- **THE PROBLEM**:
Within the data that follows, how many lines carry the string "void"? Give the number alone.

- **EXTRACTED RECORDS**:
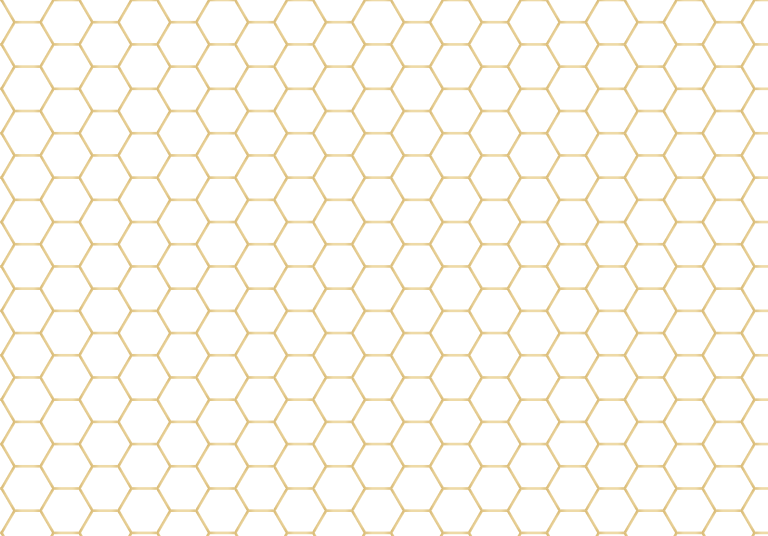
This pattern is drawn by a Shadertoy shader. Its source:

```glsl
// Honeycomb of thin gold lines on white: flat-topped hexagons in offset columns.
// Each point is folded into its nearest hexagon; the distance to the closest
// side gives the line, and the position on that side gives the metallic shading.

const vec2  REPEATS = vec2(9.86, 12.07);   // column pairs across, hexagons down
const vec2  CENTRE  = vec2(0.854, 0.5);    // first hexagon, in repeats from top left
const float LINE_WIDTH = 0.103;            // in hexagon sides
const vec3  PAPER      = vec3(1.0);
const vec3  LIGHT_GOLD = vec3(0.94, 0.865, 0.67);
const vec3  DARK_GOLD  = vec3(0.85, 0.73, 0.46);

const float SQRT3 = 1.7320508;
const vec2  CELL  = vec2(3.0, SQRT3);      // lattice period, in hexagon sides
const vec2  SLANT_NORMAL = vec2(0.5 * SQRT3, 0.5);

// Offset from the centre of the nearest hexagon
vec2 hexLocal(vec2 p) {
    vec2 a = p - CELL * round(p / CELL);
    vec2 q = p - 0.5 * CELL;
    vec2 b = q - CELL * round(q / CELL);
    return dot(a, a) < dot(b, b) ? a : b;
}

// 0 is light gold, 1 is dark gold
float goldTone(vec2 local, float flatDist, float slantDist) {
    vec2 a = abs(local);
    if (flatDist < slantDist) {
        return 0.08 + 0.6 * smoothstep(0.2, 0.5, a.x);
    }
    // Slanted sides: darker at the corners and along their left flank
    float along = abs(dot(a, vec2(-SLANT_NORMAL.y, SLANT_NORMAL.x)));
    float flank = sign(local.x) * slantDist / LINE_WIDTH;
    return clamp(0.45 + 0.4 * smoothstep(0.15, 0.5, along) + 0.45 * flank, 0.0, 1.0);
}

void mainImage(out vec4 fragColor, in vec2 fragCoord) {
    vec2 uv = fragCoord / iResolution.xy;
    vec2 p = (vec2(uv.x, 1.0 - uv.y) * REPEATS - CENTRE) * CELL;
    float pixel = REPEATS.x * CELL.x / iResolution.x;

    // Distances to the flat and slanted sides
    vec2 local = hexLocal(p);
    float flatDist = 0.5 * SQRT3 - abs(local.y);
    float slantDist = 0.5 * SQRT3 - dot(abs(local), SLANT_NORMAL);
    float edge = min(flatDist, slantDist);

    // Smoothed gold line over the paper
    float cover = clamp((0.5 * LINE_WIDTH - edge) / pixel + 0.5, 0.0, 1.0);
    vec3 gold = mix(LIGHT_GOLD, DARK_GOLD, goldTone(local, flatDist, slantDist));
    fragColor = vec4(mix(PAPER, gold, cover), 1.0);
}
```
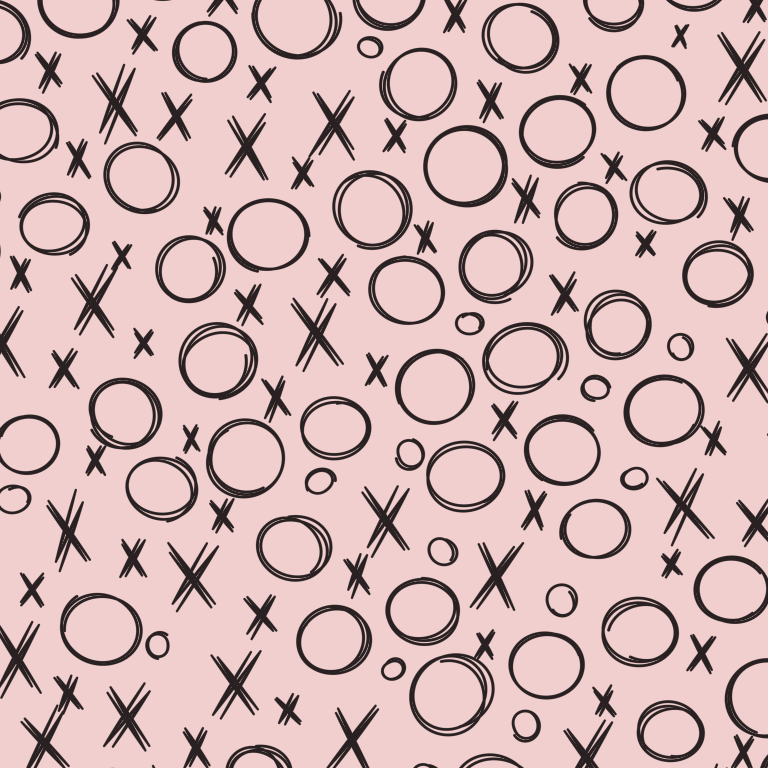
A WebGL 2 fragment shader for this pattern:

```glsl
#version 300 es
precision highp float;
// Hand-scribbled noughts and crosses in dark ink on pink paper.
// A tilted cellular grid alternates large and small marks; each mark grows until it
// meets its neighbours. Rings are wobbling spirals, crosses are pairs of zigzags.
uniform vec2 u_resolution;
out vec4 fragColor;

const float TAU = 6.2831853;
const float CELLS = 11.0;

vec3 hash3(vec2 p) {
    vec3 v = vec3(dot(p, vec2(127.1, 311.7)), dot(p, vec2(269.5, 183.3)), dot(p, vec2(419.2, 371.9)));
    return fract(sin(v) * 43758.545);
}

bool isLarge(vec2 cell) {
    return mod(cell.x + cell.y, 2.0) < 0.5;
}

// Jittered centre in xy, growth weight in z
vec3 site(vec2 cell) {
    vec3 h = hash3(cell);
    float weight = isLarge(cell) ? mix(0.85, 1.5, h.z) : mix(0.4, 0.75, h.z);
    return vec3(cell + 0.5 + 0.26 * (h.xy - 0.5), weight);
}

// Largest radius that keeps clear of the eight neighbours
float freeRadius(vec2 cell, vec3 self) {
    float radius = 0.75;
    for (int j = -1; j <= 1; j++)
    for (int i = -1; i <= 1; i++) {
        if (i == 0 && j == 0) continue;
        vec3 other = site(cell + vec2(i, j));
        float share = self.z / (self.z + other.z);
        radius = min(radius, distance(self.xy, other.xy) * share - 0.02);
    }
    return radius;
}

// Spiral of several turns whose radius drifts with layered sines
float ringDistance(vec2 q, float radius, vec3 h) {
    q *= vec2(0.97, 1.04);
    bool tiny = radius < 0.33;
    float turns = tiny ? 1.3 + 0.4 * h.y : 2.1 + 1.2 * h.y;
    float swing = tiny ? 0.15 : mix(0.045, 0.12, h.z);
    float start = TAU * h.z;
    float angle = mod(atan(q.y, q.x) - start, TAU);
    float d = 9.0;
    for (int k = -1; k <= 3; k++) {
        float t = clamp(angle + TAU * float(k), 0.0, TAU * turns);
        float wobble = sin(0.8 * t + 40.0 * h.x) + 0.5 * sin(1.87 * t + 30.0 * h.y);
        float r = radius * (1.0 + swing * (wobble - 1.4));
        d = min(d, length(q - r * vec2(cos(t + start), sin(t + start))));
    }
    return d;
}

// Pen stroke that thins toward both ends
float strokeDistance(vec2 p, vec2 a, vec2 b) {
    vec2 ab = b - a;
    float t = clamp(dot(p - a, ab) / dot(ab, ab), 0.0, 1.0);
    float fromMiddle = 2.0 * t - 1.0;
    return length(p - a - ab * t) + 0.01 * fromMiddle * fromMiddle - 0.005;
}

// Two narrow zigzags laid over each other
float crossDistance(vec2 q, float size, vec3 h) {
    float d = 9.0;
    for (float side = -1.0; side <= 1.0; side += 2.0) {
        float angle = side * mix(0.92, 1.1, h.y) + 0.25 * (h.z - 0.5);
        vec2 dir = vec2(cos(angle), sin(angle));
        vec2 p = vec2(dot(q, dir), dot(q, vec2(-dir.y, dir.x)));
        float spread = side < 0.0 ? 0.055 : mix(0.06, 0.12, h.z);
        vec2 last = vec2(0.0);
        for (int k = 0; k < 4; k++) {
            vec3 n = hash3(h.xy * 17.0 + vec2(float(k), side));
            float end = (k % 2 == 0) ? -1.0 : 1.0;
            vec2 tip = size * vec2(end * mix(0.72, 1.0, n.x), spread * (float(k) - 1.5 + 0.8 * (n.y - 0.5)));
            if (k > 0) d = min(d, strokeDistance(p, last, tip));
            last = tip;
        }
    }
    return d;
}

void main() {
    float canvas = min(u_resolution.x, u_resolution.y);
    mat2 tilt = mat2(cos(0.42), sin(0.42), -sin(0.42), cos(0.42));
    vec2 p = tilt * (gl_FragCoord.xy / canvas) * CELLS + 3.0;
    vec2 home = floor(p);

    // Nearest ink line among the surrounding marks
    float d = 9.0;
    for (int j = -1; j <= 1; j++)
    for (int i = -1; i <= 1; i++) {
        vec2 cell = home + vec2(i, j);
        vec3 mark = site(cell);
        vec2 q = (p - mark.xy) * tilt;
        if (length(q) > 1.0) continue;
        float radius = freeRadius(cell, mark);
        vec3 h = hash3(cell + 50.0);
        bool large = isLarge(cell);
        if (h.x < (large ? 0.68 : 0.36))
            d = min(d, ringDistance(q, radius * (large ? 1.0 : 0.85), h));
        else
            d = min(d, crossDistance(q, min(radius * 1.2, 0.62), h));
    }

    float pixel = CELLS / canvas;
    float ink = 1.0 - smoothstep(-0.75 * pixel, 0.75 * pixel, d - 0.021);
    vec3 paperPink = vec3(0.95, 0.81, 0.81);
    vec3 inkBrown = vec3(0.16, 0.13, 0.13);
    fragColor = vec4(mix(paperPink, inkBrown, ink), 1.0);
}
```
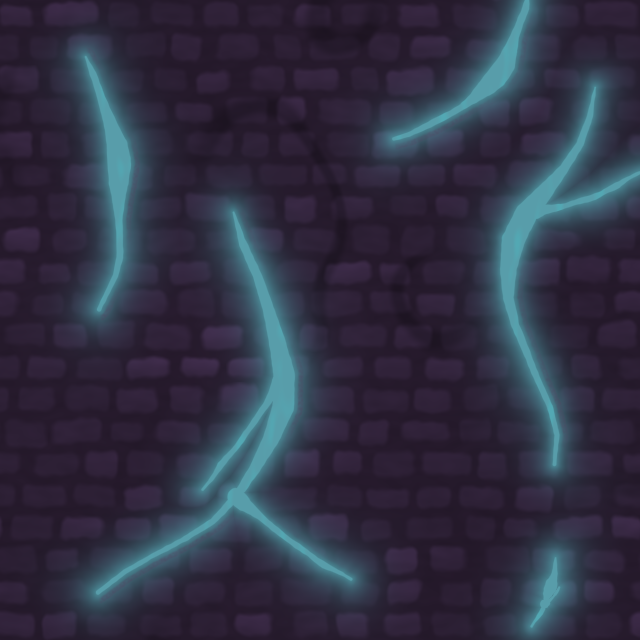
Write a Shadertoy shader that draws this texture.

```glsl
const vec3 MORTAR = vec3(0.145, 0.100, 0.168);
const vec3 STONE_DIM = vec3(0.172, 0.122, 0.203);
const vec3 STONE_LIT = vec3(0.255, 0.178, 0.305);
const vec3 GLOW = vec3(0.295, 0.550, 0.600);
const vec3 CORE = vec3(0.350, 0.620, 0.670);
const vec3 CORE_HOT = vec3(0.310, 0.700, 0.740);
const vec3 GHOST = vec3(0.310, 0.270, 0.380);

const vec2 STONE_GRID = vec2(13.0, 20.0);  // stones across and up
const float STONE_ROUND = 0.012;
const float STONE_BLUR = 0.007;
const float CRACK_WIDTH = 0.017;
const float CRACK_EDGE = 0.0012;
const float GLOW_REACH = 0.025;

const int STEPS = 14;
const int MID_FORK = 5;
const int TAIL_FORK = 9;
const float FORK_LENGTH = 0.3;
const int CRACKS = 5;

// Start x, start y, heading, length
const vec4 ROOT[CRACKS] = vec4[](
    vec4(0.134, 0.911, -1.05, 0.41), vec4(0.825, 1.010, -1.75, 0.33),
    vec4(0.930, 0.863, -1.70, 0.64), vec4(0.365, 0.668, -1.50, 0.74),
    vec4(0.868, 0.128, -1.60, 0.115));
// Total turn, sway, middle fork angle, tail fork angle (0 = no fork)
const vec4 SHAPE[CRACKS] = vec4[](
    vec4(-0.9, 0.0, 0.0, 0.0), vec4(-1.1, 0.0, 0.0, 0.0),
    vec4(0.0, -0.55, 2.35, 0.0), vec4(-0.9, 0.45, -0.75, 1.4),
    vec4(-0.6, 0.0, 0.0, 2.4));

vec2 hash2(vec2 p) {
    vec3 q = fract(p.xyx * vec3(0.1031, 0.1030, 0.0973));
    q += dot(q, q.yzx + 33.33);
    return fract((q.xx + q.yz) * q.zy);
}

float cornerSlope(vec2 cell, vec2 f, vec2 corner) {
    return dot(hash2(cell + corner) * 2.0 - 1.0, f - corner);
}

// Gradient noise, roughly -0.7 to 0.7
float noise(vec2 p) {
    vec2 i = floor(p), f = p - i;
    vec2 u = f * f * f * (f * (f * 6.0 - 15.0) + 10.0);
    return mix(mix(cornerSlope(i, f, vec2(0, 0)), cornerSlope(i, f, vec2(1, 0)), u.x),
               mix(cornerSlope(i, f, vec2(0, 1)), cornerSlope(i, f, vec2(1, 1)), u.x), u.y);
}

vec3 stoneWall(vec2 p) {
    vec2 q = p + 0.010 * vec2(noise(p * 11.0), noise(p * 11.0 + 40.0));
    q *= STONE_GRID;
    float row = floor(q.y);
    q.x += 0.5 * row + hash2(vec2(row, 7.0)).x + 0.45 * noise(vec2(q.x * 0.7, row * 3.7));
    vec2 cell = floor(q);
    vec2 rnd = hash2(cell + 50.0), tone = hash2(cell + 90.0);

    // Soft rounded block
    vec2 halfSize = (vec2(0.36, 0.34) + 0.10 * rnd) / STONE_GRID;
    vec2 local = (fract(q) - 0.5 + 0.08 * (tone - 0.5)) / STONE_GRID;
    vec2 e = abs(local) - halfSize + STONE_ROUND;
    float d = length(max(e, 0.0)) + min(max(e.x, e.y), 0.0) - STONE_ROUND;
    d += 0.004 * noise(p * 60.0);
    float face = 1.0 - smoothstep(-STONE_BLUR, 0.4 * STONE_BLUR, d);

    // Painted top light and broad patches of shade
    float top = smoothstep(-0.02, 0.015, local.y);
    float patchy = 0.5 + 0.7 * noise(p * 4.0 + 13.0);
    float lit = tone.x * tone.x * (0.35 + 0.45 * top) * (0.4 + patchy);
    vec3 col = mix(MORTAR, mix(STONE_DIM, STONE_LIT, clamp(lit, 0.0, 1.0)), face);
    col *= 1.0 + 0.10 * noise(p * vec2(35.0, 70.0)) + 0.12 * noise(p * 3.0);

    // Dark brush strokes
    float stroke = 1.0 - smoothstep(0.01, 0.05, abs(noise(p * 4.0 + 71.0)));
    return col * (1.0 - 0.22 * stroke * smoothstep(0.05, 0.3, noise(p * 3.0 + 5.0)));
}

// Walks a tapered crack; nearest holds distance and which side p is on
void traceCrack(vec2 p, vec4 root, vec2 curve, float swellAt, float width, float seed,
                inout vec2 nearest, out vec3 midJoint, out vec3 tailJoint) {
    vec2 a = root.xy;
    float radius = swellAt > 0.0 ? 0.0015 : width;
    midJoint = tailJoint = vec3(a, root.z);
    for (int k = 0; k < STEPS; k++) {
        float u = (float(k) + 0.5) / float(STEPS);
        float v = float(k + 1) / float(STEPS);
        float heading = root.z + curve.x * u + curve.y * sin(6.2832 * u)
                      + 0.5 * noise(vec2(u * 5.0, seed));
        vec2 b = a + root.w / float(STEPS) * vec2(cos(heading), sin(heading));
        float swell = (v - swellAt) / 0.14;
        float nextRadius = width * (0.33 + 0.75 * exp(-swell * swell) + 0.2 * noise(vec2(v * 7.0, seed + 9.0)));
        nextRadius *= 1.0 - 0.5 * smoothstep(0.75, 1.0, v);

        vec2 ab = b - a, ap = p - a;
        float h = clamp(dot(ap, ab) / dot(ab, ab), 0.0, 1.0);
        vec2 away = ap - h * ab;
        float d = length(away) - mix(radius, nextRadius, h);
        if (d < nearest.x) nearest = vec2(d, away.x);
        a = b;
        radius = nextRadius;
        if (k + 1 == MID_FORK) midJoint = vec3(a, heading);
        if (k + 1 == TAIL_FORK) tailJoint = vec3(a, heading);
    }
}

vec2 crackField(vec2 p) {
    vec2 nearest = vec2(10.0, 0.0);
    vec3 joint[2], unused;
    for (int i = 0; i < CRACKS; i++) {
        float seed = float(i) * 5.3 + 0.5;
        float width = CRACK_WIDTH * mix(0.5, 1.0, smoothstep(0.05, 0.4, ROOT[i].w));
        traceCrack(p, ROOT[i], SHAPE[i].xy, 0.4, width, seed, nearest, joint[0], joint[1]);
        for (int j = 0; j < 2; j++) {
            float turn = j == 0 ? SHAPE[i].z : SHAPE[i].w;
            if (turn == 0.0) continue;
            vec4 fork = vec4(joint[j].xy, joint[j].z + turn, ROOT[i].w * FORK_LENGTH);
            traceCrack(p, fork, vec2(0.2 * turn, 0.0), 0.0, 0.8 * width, seed + 2.7, nearest, unused, unused);
        }
    }
    return nearest;
}

void mainImage(out vec4 fragColor, in vec2 fragCoord) {
    vec2 p = fragCoord / iResolution.y;
    vec3 col = stoneWall(p);
    vec2 crack = crackField(p);
    float d = crack.x + 0.0012 * noise(p * 90.0);

    // Halo, then the dry ghost stroke on the right flank
    float reach = GLOW_REACH * (1.0 + 0.5 * noise(p * 6.0 + 20.0));
    col = mix(col, GLOW, 0.92 * exp(-max(d, 0.0) / reach));
    float ghost = 1.0 - smoothstep(0.002, 0.006, abs(d - 0.010));
    ghost *= smoothstep(0.0, 0.006, crack.y) * smoothstep(-0.1, 0.25, noise(p * 5.0 + 31.0));
    col = mix(col, GHOST, 0.5 * ghost * (0.7 + 0.6 * noise(p * 220.0)));

    // Bright core with brushed streaks
    float edge = max(CRACK_EDGE, 0.75 / iResolution.y);
    float streak = smoothstep(0.0, 0.5, noise(p * vec2(60.0, 18.0)));
    vec3 core = mix(CORE, CORE_HOT, 0.6 * streak);
    col = mix(col, core, 0.95 * (1.0 - smoothstep(-edge, edge, d)));
    fragColor = vec4(col, 1.0);
}
```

- **RESPONSE TO THE TASK**:
4